Work item:
Without the pictures, copy the entries below word for word.

━━━━━ Data extracts ━━━━━

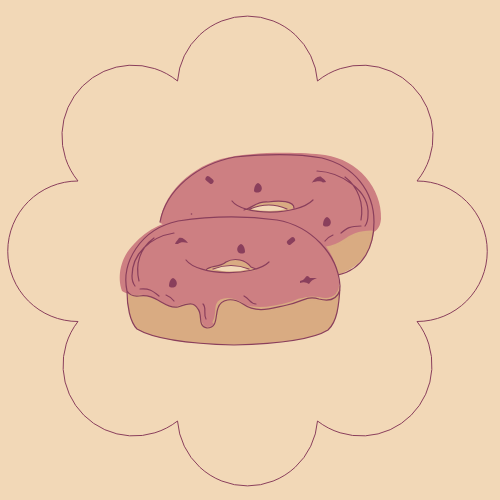
<!DOCTYPE html>
<html lang="en">
<head>
<meta charset="utf-8">
<title>Glazed donuts</title>
<style>
:root {
  --cream: #f2d8b7;
  --glaze: #cd7f82;
  --dough: #d9ab82;
  --plum: #8a3f5c;
}
html, body { margin: 0; background: var(--cream); overflow: hidden; }
svg { display: block; width: 500px; height: 500px; }
.frame { fill: none; stroke: var(--plum); stroke-width: 1; }
.dough { fill: var(--dough); }
.glaze { fill: var(--glaze); }
.cream { fill: var(--cream); }
.line { fill: none; stroke: var(--plum); stroke-width: 1.2; stroke-linecap: round; stroke-linejoin: round; }
.sprinkle { fill: var(--plum); }
.edge { fill: none; stroke: var(--dough); stroke-width: 3; stroke-linecap: round; stroke-linejoin: round; }
</style>
</head>
<body>
<svg viewBox="0 0 500 500" role="img" aria-label="Two pink glazed donuts inside a scalloped flower frame">
  <defs>
    <path id="drop" d="M0-5C3-4 5 0 3 3C1 5-3 5-4 3C-4 0-3-4 0-5Z"/>
    <path id="chip" d="M-7 3C-6 0-4-1-3-3C0-4 3-2 6 2C2 1-2 1-4 3Z"/>
    <rect id="bean" x="-4.5" y="-2.5" width="9" height="5" rx="2.2"/>
  </defs>

  <rect class="cream" width="500" height="500"/>
  <path class="frame" d="M177.500 81A70.200 70.200 0 0 1 317.500 81A70.900 70.900 0 0 1 417 181A70.200 70.200 0 0 1 417 321.500A70.900 70.900 0 0 1 317.500 421A70.200 70.200 0 0 1 177.500 421A70.900 70.900 0 0 1 78 321.500A70.200 70.200 0 0 1 78 181A70.900 70.900 0 0 1 177.500 81Z"/>

  <g id="back-donut">
    <path class="dough" d="M320 245C338 240 352 228 374 231C372 250 362 266 338 275Z"/>
    <path class="glaze" d="M160 223C162 198 185 170 221 159C252 151 300 152 325 155C358 160 382 188 381 219C380 230 374 234 366 233C352 231 348 243 324 248L230 250Z"/>
    <path class="edge" d="M326 248C346 246 346 232 372 232"/>
    <path class="line" d="M160 222C166 190 197 164 235 157C266 154 300 154 322 158C354 166 374 191 374 222C374 246 364 269 338 275"/>
    <path class="line" d="M317 171C340 172 370 190 368 215Q368 222 365 226M345 177C358 187 364 203 361 220M361 226C350 226 347 228 341 233M333 235Q328 237 325 241"/>
    <path class="dough" d="M245 210C252 207 257 201 268 202C279 200 292 201 294 207L291 210Q269 215 245 210Z"/>
    <path class="cream" d="M250 209Q269 201 287 209Q269 213 250 209Z"/>
    <path class="line" d="M232 201C243 216 297 216 313 200M244 210C253 208 256 201 268 202C280 200 294 201 294 208M250 209Q269 201 287 209"/>
    <g class="sprinkle">
      <use href="#bean" transform="translate(209.500 180) rotate(38)"/>
      <use href="#drop" x="258" y="188"/>
      <use href="#chip" transform="translate(318 180) scale(-1.100 1) rotate(8)"/>
      <use href="#drop" x="327" y="222"/>
      <circle cx="191.500" cy="214" r="0.800"/>
    </g>
  </g>

  <g id="front-donut">
    <path class="dough" d="M127 288C127 306 130 322 137 329C157 341 197 344 234 345C272 344 312 340 328 330C337 322 339 306 340 286Z"/>
    <path class="glaze" d="M122 291C117 277 120 258 134 244C147 229 166 220 188 218C220 215 262 216 285 220C316 227 337 252 339 282C340 296 330 300 319 297C303 294 297 303 281 305C266 308 254 312 242 303C231 297 219 299 217 307C215 316 217 326 208 327C199 326 203 315 198 308C193 302 188 302 178 306C164 309 155 293 138 295C131 295 125 293 122 291Z"/>
    <path class="edge" d="M214 322C219 314 214 304 221 301C230 297 239 302 246 307C262 311 282 306 292 303C306 296 315 300 330 300Q337 299 338 293"/>
    <path class="line" d="M127 291C121 263 140 229 178 221C211 216 248 216 277 220C311 226 338 254 340 286C339 306 337 322 328 330C312 340 272 344 234 345C197 344 157 341 137 329C130 322 127 306 127 291Q131 297 139 296C156 293 164 309 178 307C189 303 194 302 198 309C203 315 197 326 207 328C218 328 215 316 218 308C221 299 232 297 243 304C257 314 272 308 287 305C302 302 307 295 319 299C330 302 337 299 340 290"/>
    <path class="line" d="M174 233C150 237 132 254 132 276Q132 282 135 286M154 238C140 248 135 264 139 281M140 289C149 288 153 291 159 296M166 295Q171 297 174 301M203 304C207 308 203 314 206 319M244 296C250 299 250 304 256 304"/>
    <path class="dough" d="M205 270C209 265 218 267 226 262C235 257 247 261 251 268Q256 268 256 270Q231 276 205 270Z"/>
    <path class="cream" d="M213 269Q231 262 249 269Q231 274 213 269Z"/>
    <path class="line" d="M186 260C198 276 254 277 269 262M206 270C210 265 219 268 226 262C235 257 246 260 251 267L256 269M213 269Q231 262 249 269"/>
    <g class="sprinkle">
      <use href="#chip" x="182" y="241"/>
      <use href="#drop" transform="translate(241 249) scale(-1 1)"/>
      <use href="#bean" transform="translate(291 241) rotate(-38)"/>
      <use href="#drop" x="173" y="283"/>
      <path d="M300 281Q303 281 305 278Q307 274 310 278L317 278Q311 280 309 284Q305 281 300 283Z"/>
    </g>
  </g>
</svg>
</body>
</html>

━━━━━

Your response:
<!DOCTYPE html>
<html lang="en">
<head>
<meta charset="utf-8">
<title>Glazed donuts</title>
<style>
:root {
  --cream: #f2d8b7;
  --glaze: #cd7f82;
  --dough: #d9ab82;
  --plum: #8a3f5c;
}
html, body { margin: 0; background: var(--cream); overflow: hidden; }
svg { display: block; width: 500px; height: 500px; }
.frame { fill: none; stroke: var(--plum); stroke-width: 1; }
.dough { fill: var(--dough); }
.glaze { fill: var(--glaze); }
.cream { fill: var(--cream); }
.line { fill: none; stroke: var(--plum); stroke-width: 1.2; stroke-linecap: round; stroke-linejoin: round; }
.sprinkle { fill: var(--plum); }
.edge { fill: none; stroke: var(--dough); stroke-width: 3; stroke-linecap: round; stroke-linejoin: round; }
</style>
</head>
<body>
<svg viewBox="0 0 500 500" role="img" aria-label="Two pink glazed donuts inside a scalloped flower frame">
  <defs>
    <path id="drop" d="M0-5C3-4 5 0 3 3C1 5-3 5-4 3C-4 0-3-4 0-5Z"/>
    <path id="chip" d="M-7 3C-6 0-4-1-3-3C0-4 3-2 6 2C2 1-2 1-4 3Z"/>
    <rect id="bean" x="-4.5" y="-2.5" width="9" height="5" rx="2.2"/>
  </defs>

  <rect class="cream" width="500" height="500"/>
  <path class="frame" d="M177.500 81A70.200 70.200 0 0 1 317.500 81A70.900 70.900 0 0 1 417 181A70.200 70.200 0 0 1 417 321.500A70.900 70.900 0 0 1 317.500 421A70.200 70.200 0 0 1 177.500 421A70.900 70.900 0 0 1 78 321.500A70.200 70.200 0 0 1 78 181A70.900 70.900 0 0 1 177.500 81Z"/>

  <g id="back-donut">
    <path class="dough" d="M320 245C338 240 352 228 374 231C372 250 362 266 338 275Z"/>
    <path class="glaze" d="M160 223C162 198 185 170 221 159C252 151 300 152 325 155C358 160 382 188 381 219C380 230 374 234 366 233C352 231 348 243 324 248L230 250Z"/>
    <path class="edge" d="M326 248C346 246 346 232 372 232"/>
    <path class="line" d="M160 222C166 190 197 164 235 157C266 154 300 154 322 158C354 166 374 191 374 222C374 246 364 269 338 275"/>
    <path class="line" d="M317 171C340 172 370 190 368 215Q368 222 365 226M345 177C358 187 364 203 361 220M361 226C350 226 347 228 341 233M333 235Q328 237 325 241"/>
    <path class="dough" d="M245 210C252 207 257 201 268 202C279 200 292 201 294 207L291 210Q269 215 245 210Z"/>
    <path class="cream" d="M250 209Q269 201 287 209Q269 213 250 209Z"/>
    <path class="line" d="M232 201C243 216 297 216 313 200M244 210C253 208 256 201 268 202C280 200 294 201 294 208M250 209Q269 201 287 209"/>
    <g class="sprinkle">
      <use href="#bean" transform="translate(209.500 180) rotate(38)"/>
      <use href="#drop" x="258" y="188"/>
      <use href="#chip" transform="translate(318 180) scale(-1.100 1) rotate(8)"/>
      <use href="#drop" x="327" y="222"/>
      <circle cx="191.500" cy="214" r="0.800"/>
    </g>
  </g>

  <g id="front-donut">
    <path class="dough" d="M127 288C127 306 130 322 137 329C157 341 197 344 234 345C272 344 312 340 328 330C337 322 339 306 340 286Z"/>
    <path class="glaze" d="M122 291C117 277 120 258 134 244C147 229 166 220 188 218C220 215 262 216 285 220C316 227 337 252 339 282C340 296 330 300 319 297C303 294 297 303 281 305C266 308 254 312 242 303C231 297 219 299 217 307C215 316 217 326 208 327C199 326 203 315 198 308C193 302 188 302 178 306C164 309 155 293 138 295C131 295 125 293 122 291Z"/>
    <path class="edge" d="M214 322C219 314 214 304 221 301C230 297 239 302 246 307C262 311 282 306 292 303C306 296 315 300 330 300Q337 299 338 293"/>
    <path class="line" d="M127 291C121 263 140 229 178 221C211 216 248 216 277 220C311 226 338 254 340 286C339 306 337 322 328 330C312 340 272 344 234 345C197 344 157 341 137 329C130 322 127 306 127 291Q131 297 139 296C156 293 164 309 178 307C189 303 194 302 198 309C203 315 197 326 207 328C218 328 215 316 218 308C221 299 232 297 243 304C257 314 272 308 287 305C302 302 307 295 319 299C330 302 337 299 340 290"/>
    <path class="line" d="M174 233C150 237 132 254 132 276Q132 282 135 286M154 238C140 248 135 264 139 281M140 289C149 288 153 291 159 296M166 295Q171 297 174 301M203 304C207 308 203 314 206 319M244 296C250 299 250 304 256 304"/>
    <path class="dough" d="M205 270C209 265 218 267 226 262C235 257 247 261 251 268Q256 268 256 270Q231 276 205 270Z"/>
    <path class="cream" d="M213 269Q231 262 249 269Q231 274 213 269Z"/>
    <path class="line" d="M186 260C198 276 254 277 269 262M206 270C210 265 219 268 226 262C235 257 246 260 251 267L256 269M213 269Q231 262 249 269"/>
    <g class="sprinkle">
      <use href="#chip" x="182" y="241"/>
      <use href="#drop" transform="translate(241 249) scale(-1 1)"/>
      <use href="#bean" transform="translate(291 241) rotate(-38)"/>
      <use href="#drop" x="173" y="283"/>
      <path d="M300 281Q303 281 305 278Q307 274 310 278L317 278Q311 280 309 284Q305 281 300 283Z"/>
    </g>
  </g>
</svg>
</body>
</html>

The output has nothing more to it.